In Big 12 play, Iowa State is last in the league in block rate, though that also means that the Cyclones don't typically send opponents to the free throw line by recklessly challenging shots. The bad part is that the Cyclones can bunch in at times to try and make up for that weakness, which has left Iowa State open for three-point bombings. Big 12 opponents are hitting 38.0 percent of their threes against the Cyclones, the worst defensive mark in the league.
How Can Texas Win?
Other than the turnovers, Texas didn't necessarily play a perfect game to beat Iowa State the first time, so it's not like a perfect storm (bad pun somewhat intended) is needed to beat the Cyclones. Texas was actually out-rebounded by the smaller Iowa State team, and despite those turnovers, the Cyclones actually produced right at a point per possession.
That means that if Iowa State committed a normal number of turnovers, the Cyclones would have produced 1.10 points per possession, a pretty good offensive day (West Virginia is No. 2 in Big 12 play in PPP at 1.099).
In conference play, the Longhorns are allowing 1.014 PPP, so Texas can certainly do better. And that will be necessary, as the Longhorns don't really have the weapons to compete in a shootout, and they can't count on a similarly butter-fingered Cyclone performance in Ames.
Texas needs to do what it does best: contest everything around the rim, get out and challenge looks on the perimeter as the Longhorns have improved at doing and rebound the heck out of the ball. Texas is the Big 12's second-best offensive rebounding team, and the Longhorns have an extreme size/length advantage over the Cyclones.

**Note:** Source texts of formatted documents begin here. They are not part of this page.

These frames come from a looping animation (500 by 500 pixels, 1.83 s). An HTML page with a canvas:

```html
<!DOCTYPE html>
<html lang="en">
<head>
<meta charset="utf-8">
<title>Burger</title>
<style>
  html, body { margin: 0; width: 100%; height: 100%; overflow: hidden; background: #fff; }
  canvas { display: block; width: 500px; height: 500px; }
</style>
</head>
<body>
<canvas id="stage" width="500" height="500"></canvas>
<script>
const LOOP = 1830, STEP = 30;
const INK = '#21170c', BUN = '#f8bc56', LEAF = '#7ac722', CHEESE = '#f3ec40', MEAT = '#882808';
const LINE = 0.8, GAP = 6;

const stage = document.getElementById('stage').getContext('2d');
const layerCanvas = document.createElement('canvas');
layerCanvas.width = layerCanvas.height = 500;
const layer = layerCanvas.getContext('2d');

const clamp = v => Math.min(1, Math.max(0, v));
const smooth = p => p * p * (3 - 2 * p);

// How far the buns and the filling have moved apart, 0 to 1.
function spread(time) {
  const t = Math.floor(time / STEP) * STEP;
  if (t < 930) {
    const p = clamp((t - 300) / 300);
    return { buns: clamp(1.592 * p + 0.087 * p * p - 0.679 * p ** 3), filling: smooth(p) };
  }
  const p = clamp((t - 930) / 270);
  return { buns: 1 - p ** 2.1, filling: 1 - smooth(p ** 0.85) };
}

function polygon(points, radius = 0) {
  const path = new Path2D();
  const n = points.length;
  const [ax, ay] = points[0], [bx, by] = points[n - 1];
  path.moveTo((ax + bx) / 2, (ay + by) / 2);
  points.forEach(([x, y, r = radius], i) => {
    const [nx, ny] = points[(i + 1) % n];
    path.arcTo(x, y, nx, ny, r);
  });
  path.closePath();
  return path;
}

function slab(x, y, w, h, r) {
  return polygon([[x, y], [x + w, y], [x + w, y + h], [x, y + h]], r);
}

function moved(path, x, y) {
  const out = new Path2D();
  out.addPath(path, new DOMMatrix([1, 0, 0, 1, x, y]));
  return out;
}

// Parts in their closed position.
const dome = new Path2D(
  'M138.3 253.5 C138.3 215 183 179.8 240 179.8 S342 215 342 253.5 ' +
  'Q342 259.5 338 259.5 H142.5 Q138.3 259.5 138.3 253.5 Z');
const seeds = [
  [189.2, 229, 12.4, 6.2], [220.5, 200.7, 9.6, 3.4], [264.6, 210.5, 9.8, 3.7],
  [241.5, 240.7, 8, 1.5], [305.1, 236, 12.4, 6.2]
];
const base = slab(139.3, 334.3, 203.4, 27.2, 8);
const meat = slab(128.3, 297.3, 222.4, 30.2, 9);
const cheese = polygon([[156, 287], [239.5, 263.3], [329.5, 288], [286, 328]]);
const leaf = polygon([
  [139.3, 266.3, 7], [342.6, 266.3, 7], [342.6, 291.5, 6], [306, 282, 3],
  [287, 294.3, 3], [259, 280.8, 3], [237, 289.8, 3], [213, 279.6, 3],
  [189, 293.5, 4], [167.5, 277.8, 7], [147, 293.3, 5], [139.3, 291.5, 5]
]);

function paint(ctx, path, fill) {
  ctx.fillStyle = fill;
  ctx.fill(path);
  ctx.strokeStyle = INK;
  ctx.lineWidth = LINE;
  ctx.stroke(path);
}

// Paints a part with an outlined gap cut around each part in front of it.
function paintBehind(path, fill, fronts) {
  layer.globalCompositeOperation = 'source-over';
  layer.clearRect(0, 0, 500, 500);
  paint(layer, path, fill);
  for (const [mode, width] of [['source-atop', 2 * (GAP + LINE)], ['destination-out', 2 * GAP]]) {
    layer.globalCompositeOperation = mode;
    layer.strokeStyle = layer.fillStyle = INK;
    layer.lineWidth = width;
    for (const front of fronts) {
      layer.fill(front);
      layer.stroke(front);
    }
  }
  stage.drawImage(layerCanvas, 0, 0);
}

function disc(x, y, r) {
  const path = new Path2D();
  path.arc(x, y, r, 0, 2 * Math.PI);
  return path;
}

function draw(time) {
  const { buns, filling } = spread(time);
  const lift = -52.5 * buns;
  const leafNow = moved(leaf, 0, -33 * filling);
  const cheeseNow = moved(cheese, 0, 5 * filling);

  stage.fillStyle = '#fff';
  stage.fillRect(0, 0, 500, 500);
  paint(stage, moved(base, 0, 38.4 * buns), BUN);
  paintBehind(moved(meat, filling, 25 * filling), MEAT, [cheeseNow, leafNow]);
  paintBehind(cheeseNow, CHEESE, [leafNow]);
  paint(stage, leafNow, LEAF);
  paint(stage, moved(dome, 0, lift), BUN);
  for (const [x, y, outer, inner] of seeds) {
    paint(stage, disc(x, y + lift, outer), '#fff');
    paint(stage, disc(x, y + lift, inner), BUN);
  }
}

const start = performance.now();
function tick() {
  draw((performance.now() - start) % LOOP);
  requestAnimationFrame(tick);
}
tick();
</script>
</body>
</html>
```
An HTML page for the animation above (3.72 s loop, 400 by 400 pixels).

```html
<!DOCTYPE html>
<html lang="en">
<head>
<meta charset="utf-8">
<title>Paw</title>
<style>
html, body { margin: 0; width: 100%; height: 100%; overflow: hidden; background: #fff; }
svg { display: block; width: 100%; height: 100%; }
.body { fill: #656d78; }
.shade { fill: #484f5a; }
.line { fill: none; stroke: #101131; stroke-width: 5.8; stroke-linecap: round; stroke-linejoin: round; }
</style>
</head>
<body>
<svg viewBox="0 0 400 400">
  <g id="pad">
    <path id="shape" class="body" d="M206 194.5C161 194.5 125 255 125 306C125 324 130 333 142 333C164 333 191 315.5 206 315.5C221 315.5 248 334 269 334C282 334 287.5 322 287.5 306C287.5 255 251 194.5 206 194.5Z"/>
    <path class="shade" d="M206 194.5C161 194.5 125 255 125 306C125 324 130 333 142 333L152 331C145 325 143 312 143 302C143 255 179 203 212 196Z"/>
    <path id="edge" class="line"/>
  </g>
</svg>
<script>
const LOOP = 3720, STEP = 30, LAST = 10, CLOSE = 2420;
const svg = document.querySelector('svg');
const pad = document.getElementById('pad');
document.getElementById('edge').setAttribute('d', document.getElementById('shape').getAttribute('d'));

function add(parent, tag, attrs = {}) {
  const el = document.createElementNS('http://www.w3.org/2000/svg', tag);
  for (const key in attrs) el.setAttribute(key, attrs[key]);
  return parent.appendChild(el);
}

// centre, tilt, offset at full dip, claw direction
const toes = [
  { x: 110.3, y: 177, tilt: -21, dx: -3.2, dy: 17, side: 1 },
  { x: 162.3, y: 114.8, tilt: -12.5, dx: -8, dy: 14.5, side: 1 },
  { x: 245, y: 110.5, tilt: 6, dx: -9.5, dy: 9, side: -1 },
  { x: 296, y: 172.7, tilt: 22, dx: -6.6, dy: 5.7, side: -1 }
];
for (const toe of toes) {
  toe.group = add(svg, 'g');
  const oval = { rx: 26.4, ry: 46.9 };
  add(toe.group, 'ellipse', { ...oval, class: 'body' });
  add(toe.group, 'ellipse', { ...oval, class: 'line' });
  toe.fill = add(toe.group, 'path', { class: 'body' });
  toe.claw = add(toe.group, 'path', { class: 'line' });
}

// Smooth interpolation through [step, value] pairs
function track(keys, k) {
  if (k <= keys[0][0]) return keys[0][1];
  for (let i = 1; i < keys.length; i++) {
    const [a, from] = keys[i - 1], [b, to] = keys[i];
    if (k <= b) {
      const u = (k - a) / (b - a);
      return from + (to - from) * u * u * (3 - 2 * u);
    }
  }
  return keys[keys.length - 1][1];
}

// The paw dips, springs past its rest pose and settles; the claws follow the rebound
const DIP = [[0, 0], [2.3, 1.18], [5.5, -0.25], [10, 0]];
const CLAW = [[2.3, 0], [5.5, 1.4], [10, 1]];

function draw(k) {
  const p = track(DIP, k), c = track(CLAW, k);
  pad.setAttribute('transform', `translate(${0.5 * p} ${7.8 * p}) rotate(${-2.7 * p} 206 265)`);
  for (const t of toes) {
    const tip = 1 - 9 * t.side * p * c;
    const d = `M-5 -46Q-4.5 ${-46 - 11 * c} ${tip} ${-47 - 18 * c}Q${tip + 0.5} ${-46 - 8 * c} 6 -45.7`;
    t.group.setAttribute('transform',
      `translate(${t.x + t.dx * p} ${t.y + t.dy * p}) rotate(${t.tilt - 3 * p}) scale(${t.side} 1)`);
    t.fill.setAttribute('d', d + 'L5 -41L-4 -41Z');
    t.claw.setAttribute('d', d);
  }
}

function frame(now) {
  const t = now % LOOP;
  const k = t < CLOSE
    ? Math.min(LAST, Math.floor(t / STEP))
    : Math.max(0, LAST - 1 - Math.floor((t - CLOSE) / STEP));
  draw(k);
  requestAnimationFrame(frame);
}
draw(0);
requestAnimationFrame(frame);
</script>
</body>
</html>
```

This one will probably come down to those matchups. Does Texas get the most out of its interior players, as the Longhorns did in Austin? Or are Niang and Ejim able to exploit quickness advantages and build an efficient offensive day?
Either way, it'll be tough to pull out a win. Texas hasn't won in Ames since Hoiberg took over as coach. But if the Longhorns want to remain in the Big 12 hunt, winning Tuesday is a must win … the Jayhawks have already completed their sweep of the Cyclones.